Work instructions = On how many lines of these entries does the word "clock" occur? State the number alone.

Dataset entries =
= Beginning of Section =

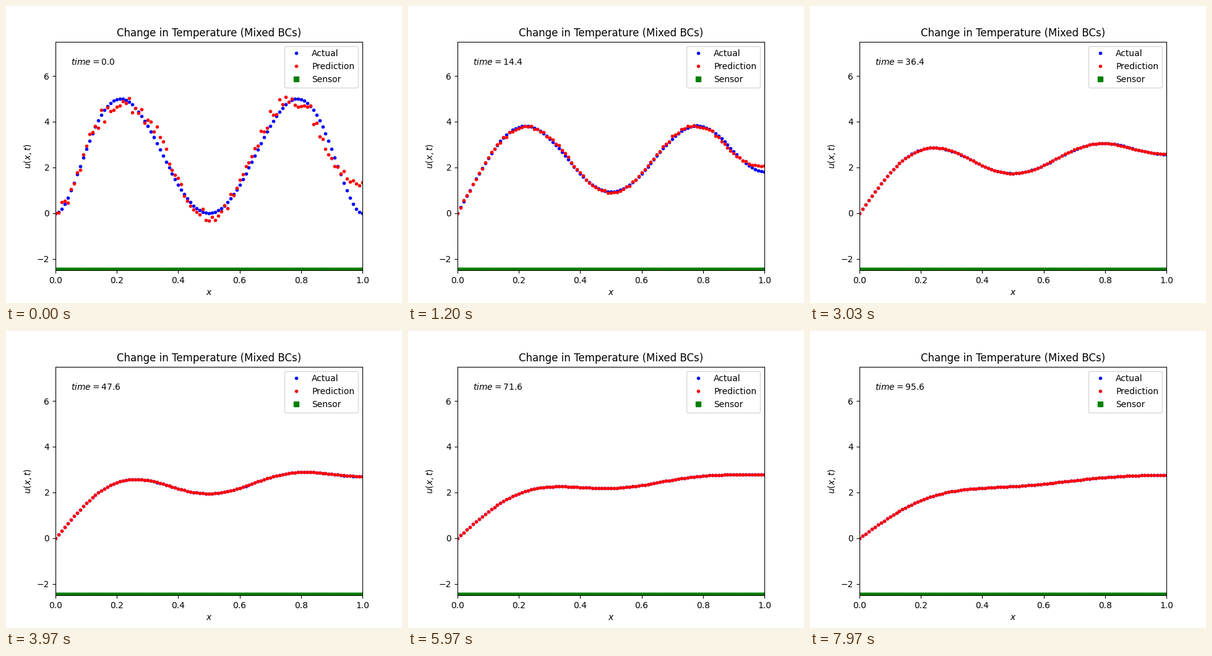
Write a matplotlib script that moves like this. It is 640 px wide and 480 px high and loops after 8000 ms.

```python
import numpy as np
import matplotlib.pyplot as plt
from matplotlib.animation import FuncAnimation

FRAMES = 320
LOOP_MS = 8000
DT = 0.4           # simulated time per step
ALPHA = 3e-4       # diffusivity
GAIN = 0.116       # decay rate of the prediction error
MODES = 80


def initial(x):
    return 2160 * (x * (1 - x) * (x - 0.5)) ** 2


def initial_error(x):
    """Slow drift of the first guess plus sensor noise; exact at x = 0."""
    knots = [0, 0.1, 0.18, 0.26, 0.33, 0.42, 0.5, 0.68, 0.77, 0.86, 0.91, 1]
    drift = [0, 0.1, -0.3, 0, 0.57, 0.05, -0.28, 0.38, 0.1, -0.6, -0.2, 1.35]
    noise = np.random.default_rng(4).normal(0, 0.16, x.size)
    noise[0] = 0
    return np.interp(x, knots, drift) + noise


x = np.linspace(0, 1, 101)
error = initial_error(x)

# Heat equation with u(0) = 0 and u_x(1) = 0 as a sine series
lam = (np.arange(MODES) + 0.5) * np.pi
fine = np.linspace(0, 1, 4001)
coef = 2 * np.sin(np.outer(lam, fine)) @ initial(fine) * (fine[1] - fine[0])
basis = np.sin(np.outer(x, lam))


def temperature(t):
    return basis @ (coef * np.exp(-ALPHA * lam ** 2 * t))


fig, ax = plt.subplots(figsize=(6.4, 4.8), dpi=100)
ax.set(xlim=(0, 1), ylim=(-2.5, 7.5), xlabel="$x$", ylabel="$u(x,t)$",
       title="Change in Temperature (Mixed BCs)")
actual, = ax.plot(x, initial(x), "b.", label="Actual")
predicted, = ax.plot(x, initial(x) + error, "r.", label="Prediction")
ax.plot(x, np.full_like(x, -2.5), "gs", label="Sensor")
ax.legend(loc="upper right")
clock = ax.text(0.05, 0.9, "", transform=ax.transAxes)


def draw(i):
    step = (3 * i + 2) // 4  # three simulation steps per four frames
    t = step * DT
    u = temperature(t)
    actual.set_ydata(u)
    predicted.set_ydata(u + error * np.exp(-GAIN * t))
    clock.set_text(f"$time = {t:.1f}$")
    return actual, predicted, clock


anim = FuncAnimation(fig, draw, frames=FRAMES, interval=LOOP_MS // FRAMES,
                     repeat=True, repeat_delay=0)
plt.show()
```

= End of Section =

Response to this task = 3